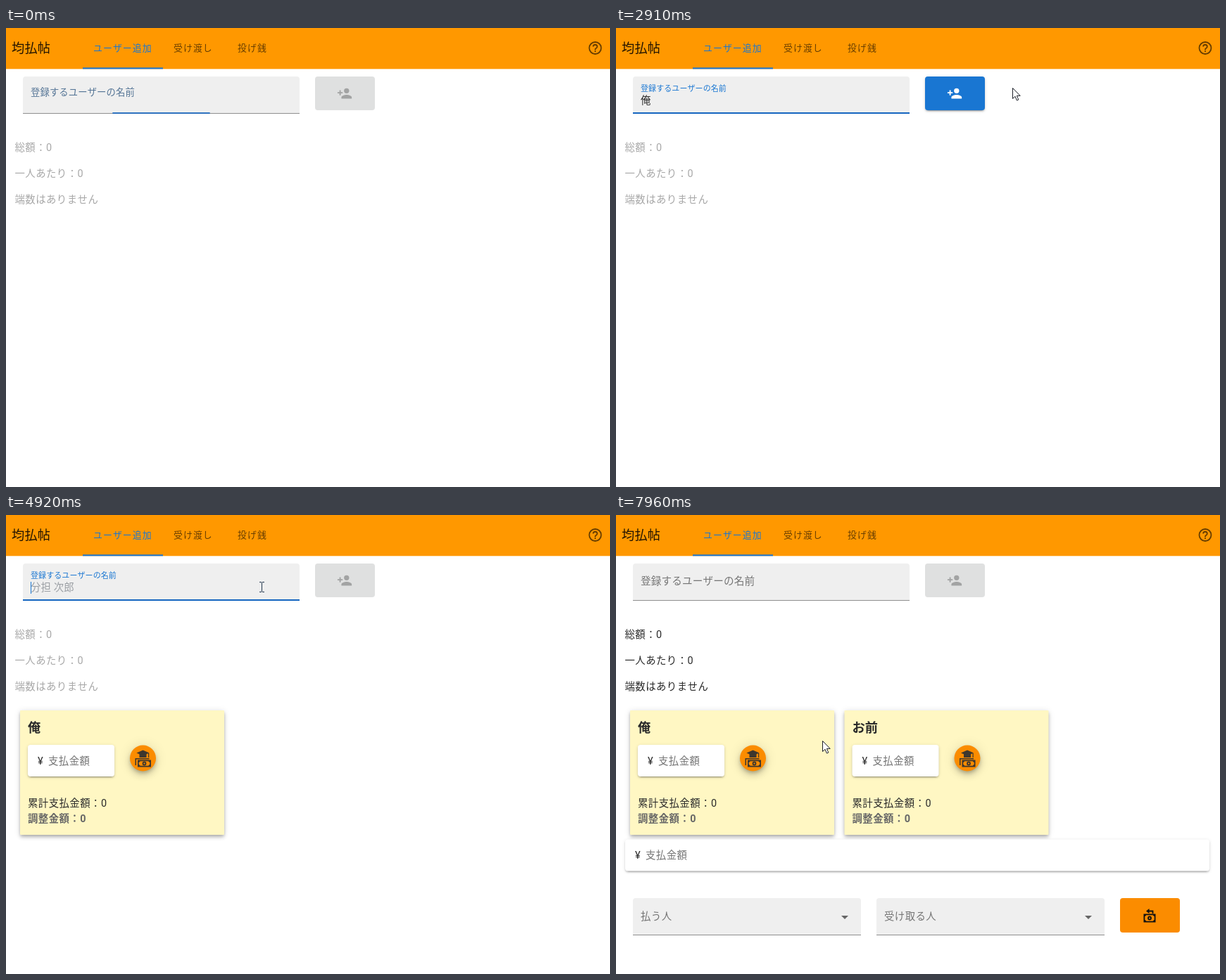
Recreate the animation shown at these times as an HTML page with a canvas. Size 858x653 px, loop 8000 ms.

```html
<!DOCTYPE html>
<html lang="ja">
<head>
<meta charset="utf-8">
<title>割り勘メモ</title>
<style>
html, body { margin: 0; width: 100%; height: 100%; overflow: hidden; background: #fff; }
canvas { display: block; }
</style>
</head>
<body>
<canvas id="stage" width="858" height="653"></canvas>
<script>
const ctx = document.getElementById('stage').getContext('2d');
const LOOP = 8000;
const BLUE = '#1976d2', ORANGE = '#fb8c00', INK = '#2a2a2a', MUTED = '#757575';
const FONT = 'Roboto, "Noto Sans CJK JP", "Noto Sans CJK", sans-serif';

const PERSON = new Path2D('M15 12a4 4 0 1 0 0-8 4 4 0 0 0 0 8zM6 10V7H4v3H1v2h3v3h2v-3h3v-2zM15 14c-2.67 0-8 1.34-8 4v2h16v-2c0-2.66-5.33-4-8-4z');
const QUESTION = new Path2D('M11 18h2v-2h-2zM12 6a4 4 0 0 0-4 4h2a2 2 0 0 1 4 0c0 2-3 1.75-3 5h2c0-2.25 3-2.5 3-5a4 4 0 0 0-4-4z');
const ARROW = new Path2D('M.5 .5V15.5L4 12.3L6.4 18L8.8 17L6.4 11.4H11.2Z');

// Shadow layers: offset, blur, spread, alpha
const LOW = [[3, 1, -2, 0.2], [2, 2, 0, 0.14], [1, 5, 0, 0.12]];
const MID = [[2, 4, -1, 0.2], [4, 5, 0, 0.14], [1, 10, 0, 0.12]];
const HIGH = [[3, 5, -1, 0.2], [6, 10, 0, 0.14], [1, 18, 0, 0.12]];

const clamp = v => Math.min(1, Math.max(0, v));
const ease = v => { v = clamp(v); return v * v * (3 - 2 * v); };
const mix = (a, b, p) => a + (b - a) * p;
const within = (t, spans) => spans.some(([a, b]) => t >= a && t < b);
const last = (t, list) => list.filter(s => s[0] <= t).pop();

// Timeline
const ADDED = [3855, 7600];
const PRESSED = [3600, 7430];
const FOCUS = [[-72, 1], [420, 0], [900, 1], [ADDED[0], 0], [4560, 1], [ADDED[1], 0]];
const CARET = [[960, 1370], [1570, 2570], [3070, 3570], [4640, 6620], [7120, 7430]];
const ENABLED = [[1570, ADDED[0]], [5200, ADDED[1]]];
const COMPOSING = [[1570, 2110], [5200, 6210]];
const TYPED = [
  [-100, ''], [1570, 'お'], [1700, 'おr'], [1770, 'おれ'], [1910, '俺'], [ADDED[0], ''],
  [5200, 'お'], [5340, 'おm'], [5540, 'おま'], [5740, 'おまえ'], [6010, 'お前'], [ADDED[1], '']
];
const HINTS = [[1570, 1910, ['俺', '俺の']], [5200, 6010, ['お前', 'お前の']]];
const MOUSE = [
  [210, 743, 610], [300, 743, 610], [680, 233, 182], [830, 197, 113], [2500, 197, 113],
  [2880, 563, 85], [2950, 563, 85], [3320, 525, 93], [4020, 523, 90],
  [4160, 472, 93], [4440, 363, 102], [6560, 363, 102],
  [6960, 425, 121], [7280, 480, 102], [7600, 480, 102], [7940, 293, 321]
];

function text(s, x, mid, size, color, weight = 400, space = 0) {
  ctx.font = `${weight} ${size}px ${FONT}`;
  ctx.letterSpacing = space + 'px';
  ctx.fillStyle = color;
  ctx.fillText(s, x, mid + size * 0.375);
}
const body = (s, x, mid, color, weight) => text(s, x, mid, 14.4, color, weight, 0.45);

function rect(x, y, w, h, color) {
  ctx.fillStyle = color;
  ctx.fillRect(x, y, w, h);
}

function box(x, y, w, h, radius, color) {
  ctx.fillStyle = color;
  ctx.beginPath();
  ctx.roundRect(x, y, w, h, radius);
  ctx.fill();
}

// The caster stands off stage so that only its shadow shows.
function raised(x, y, w, h, radius, color, layers) {
  const away = 2000;
  ctx.save();
  ctx.shadowOffsetX = away;
  for (const [dy, blur, spread, alpha] of layers) {
    ctx.shadowColor = `rgba(0,0,0,${alpha})`;
    ctx.shadowBlur = blur;
    ctx.shadowOffsetY = dy;
    box(x - spread - away, y - spread, w + 2 * spread, h + 2 * spread, radius, '#000');
  }
  ctx.restore();
  box(x, y, w, h, radius, color);
}

function icon(path, x, y, scale, color) {
  ctx.save();
  ctx.translate(x, y);
  ctx.scale(scale, scale);
  ctx.fillStyle = color;
  ctx.fill(path);
  ctx.restore();
}

function poly(points, color) {
  ctx.fillStyle = color;
  ctx.beginPath();
  points.forEach(([x, y]) => ctx.lineTo(x, y));
  ctx.fill();
}

function ring(x, y, r, width, color) {
  ctx.strokeStyle = color;
  ctx.lineWidth = width;
  ctx.beginPath();
  ctx.arc(x, y, r, 0, 7);
  ctx.stroke();
}

const inside = (p, x, y, w, h) => p && p.x >= x && p.x <= x + w && p.y >= y && p.y <= y + h;
const overField = p => inside(p, 24, 69, 393, 53);
const overButton = p => inside(p, 439, 69, 85, 48);

function filled(x, y, w, line = '#8f8f8f') {
  box(x, y, w, 53, [4, 4, 0, 0], '#efefef');
  rect(x, y + 52, w, 1, line);
}

function header() {
  rect(0, 0, 858, 58.3, '#ff9800');
  text('均払帖', 8, 28, 18.2, 'rgba(0,0,0,.87)', 400, 0.2);
  const dim = 'rgba(0,0,0,.6)';
  [['ユーザー追加', 124, BLUE], ['受け渡し', 238, dim], ['投げ銭', 329, dim]]
    .forEach(([s, x, c]) => text(s, x, 28.5, 12.85, c, 400, 1.1));
  rect(109, 56.3, 114, 2, BLUE);
  ring(837, 28.5, 8.5, 1.8, dim);
  icon(QUESTION, 825.7, 17.2, 0.94, dim);
}

function nameField(t, mouse) {
  filled(24, 69, 393, overField(mouse) ? '#333' : undefined);
  const s = t < 70 ? 0 : t;
  const [start, on] = last(s, FOCUS);
  const e = ease((s - start) / 180);
  const p = on ? e : 1 - e;

  ctx.globalAlpha = on ? clamp(e * 2.4) : p;
  const w = on ? 393 * e : 393;
  if (p > 0) rect(220.5 - w / 2, 120, w, 2, '#1565c0');
  ctx.globalAlpha = 1;

  const color = `rgb(${mix(117, 25, p)},${mix(117, 118, p)},${mix(117, 210, p)})`;
  const size = mix(14.6, 10.98, p);
  text('登録するユーザーの名前', 35, mix(94, 86, p), size, color, 400, size * 0.01);

  const typed = last(t, TYPED)[1];
  if (!typed && on) {
    ctx.globalAlpha = clamp((s - start - 110) / 67);
    text('分担 次郎', 35, 103, 14.4, '#9b9fa4', 400, 0.15);
    ctx.globalAlpha = 1;
  }
  text(typed, 35, 103, 14.4, INK, 400, 0.15);
  const width = ctx.measureText(typed).width;
  if (typed && within(t, COMPOSING)) rect(35, 111, width, 1, INK);
  if (within(t, CARET)) rect(Math.round(35 + width), 95, 1, 17, BLUE);
}

function ripple(t, mouse) {
  const age = t - (PRESSED.filter(p => p <= t).pop() ?? -LOOP);
  if (age > 450) return;
  ctx.save();
  ctx.beginPath();
  ctx.roundRect(439, 69, 85, 48, 4);
  ctx.clip();
  const p = ease(age / 225);
  ctx.fillStyle = `rgba(255,255,255,${0.24 * clamp((450 - age) / 200)})`;
  ctx.beginPath();
  ctx.arc(mix(mouse.x, 481.5, p), mix(mouse.y, 93, p), mix(15, 52, p), 0, 7);
  ctx.fill();
  ctx.restore();
}

function addButton(t, mouse) {
  const on = within(t, ENABLED);
  if (on) raised(439, 69, 85, 48, 4, BLUE, LOW);
  else box(439, 69, 85, 48, 4, '#dfe0e0');
  if (overButton(mouse)) box(439, 69, 85, 48, 4, on ? 'rgba(255,255,255,.08)' : 'rgba(0,0,0,.018)');
  if (on) ripple(t, mouse);
  icon(PERSON, 470, 82, 0.92, on ? '#fff' : '#a2a3a3');
}

function totals(ready) {
  const color = ready ? INK : '#a8a8a8';
  body('総額：0', 12.5, 170, color);
  body('一人あたり：0', 12.5, 207, color);
  body('端数はありません', 12.5, 244, color);
}

function amount(x, y, w) {
  raised(x, y, w, 45, 4, '#fff', LOW);
  text('¥', x + 14, y + 22.5, 14.6, INK);
  body('支払金額', x + 29, y + 22.5, MUTED);
}

function note(x, y, w, h, color) {
  rect(x, y, w, h, color);
  const [l, r, u, d] = [x + 1.8, x + w - 1.8, y + 1.8, y + h - 1.8];
  poly([[l + 2, u], [r - 2, u], [r, u + 2], [r, d - 2], [r - 2, d], [l + 2, d], [l, d - 2], [l, u + 2]], ORANGE);
  ring(x + w / 2, y + h / 2, 2, 1.8, color);
}

function tipButton(x, y) {
  const dark = '#3d372e';
  raised(x - 18.5, y - 18.5, 37, 37, 18.5, ORANGE, HIGH);
  poly([[x - 9, y - 7.5], [x, y - 11.5], [x + 9, y - 7.5], [x, y - 3.5]], dark);
  rect(x - 5, y - 6, 10, 5, dark);
  rect(x + 7.5, y - 7, 1.2, 6, dark);
  poly([[x - 11, y], [x + 9, y], [x + 9, y + 1.5], [x - 9.5, y + 1.5], [x - 9.5, y + 10], [x - 11, y + 10]], dark);
  note(x - 7.5, y + 2.5, 19, 10, dark);
}

function card(x, name) {
  raised(x, 278, 290, 177, 1, '#fff7c3', MID);
  text(name, x + 11, 302, 18.2, INK, 700);
  amount(x + 11, 327, 123);
  tipButton(x + 174.5, 346);
  body('累計支払金額：0', x + 11, 410, INK);
  body('調整金額：0', x + 11, 432, '#666', 700);
}

function select(x, label) {
  filled(x, 545, 324);
  body(label, x + 11, 570.5, MUTED);
  poly([[x + 296, 570], [x + 306, 570], [x + 301, 575]], '#666');
}

function transfer() {
  amount(13, 461.5, 830);
  select(24, '払う人');
  select(370, '受け取る人');
  box(716, 545, 85, 49, 4, ORANGE);
  note(749.5, 567.5, 17, 12, '#111');
  ctx.beginPath();
  [[762.5, 567], [762.5, 563.5], [756, 563.5]].forEach(([x, y]) => ctx.lineTo(x, y));
  ctx.stroke();
  poly([[753, 563.5], [757.5, 560], [757.5, 567]], '#111');
}

function hints(t) {
  const open = HINTS.find(h => t >= h[0] && t < h[1]);
  if (!open) return;
  rect(28, 126, 109, 50, '#c8c8c8');
  rect(29, 127, 107, 48, '#fff');
  open[2].forEach((s, i) => text(s, 45, 143.5 + i * 19, 12, INK));
}

function mouseAt(t) {
  if (t < MOUSE[0][0]) return null;
  const i = MOUSE.findIndex(m => m[0] > t);
  if (i < 0) {
    const [, x, y] = MOUSE[MOUSE.length - 1];
    return { x, y };
  }
  const [a, b] = [MOUSE[i - 1], MOUSE[i]];
  const p = ease((t - a[0]) / (b[0] - a[0]));
  return { x: Math.round(mix(a[1], b[1], p)), y: Math.round(mix(a[2], b[2], p)) };
}

function pointer(mouse) {
  const { x, y } = mouse;
  if (overField(mouse)) {
    const dark = '#24384f';
    rect(x, y - 6, 1, 13, dark);
    [-7, 7].forEach(dy => {
      rect(x - 3, y + dy, 3, 1, dark);
      rect(x + 1, y + dy, 3, 1, dark);
    });
    return;
  }
  ctx.save();
  ctx.translate(x, y);
  ctx.fillStyle = '#fff';
  ctx.fill(ARROW);
  ctx.strokeStyle = '#1c1f28';
  ctx.lineWidth = 1;
  ctx.stroke(ARROW);
  ctx.restore();
}

function draw(t) {
  const mouse = mouseAt(t);
  rect(0, 0, 858, 653, '#fff');
  header();
  nameField(t, mouse);
  addButton(t, mouse);
  totals(t >= ADDED[1]);
  if (t >= ADDED[0]) card(20, '俺');
  if (t >= ADDED[1]) {
    card(324.5, 'お前');
    transfer();
  }
  hints(t);
  if (mouse) pointer(mouse);
}

const begin = performance.now();
function tick() {
  draw((performance.now() - begin) % LOOP);
  requestAnimationFrame(tick);
}
tick();
</script>
</body>
</html>
```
-- -- --
Goal of the exercise = Copy out every line of the material above that mentions the word "return".

Answer to this task =
const ease = v => { v = clamp(v); return v * v * (3 - 2 * v); };
  if (age > 450) return;
  if (!open) return;
  if (t < MOUSE[0][0]) return null;
    return { x, y };
  return { x: Math.round(mix(a[1], b[1], p)), y: Math.round(mix(a[2], b[2], p)) };
    return;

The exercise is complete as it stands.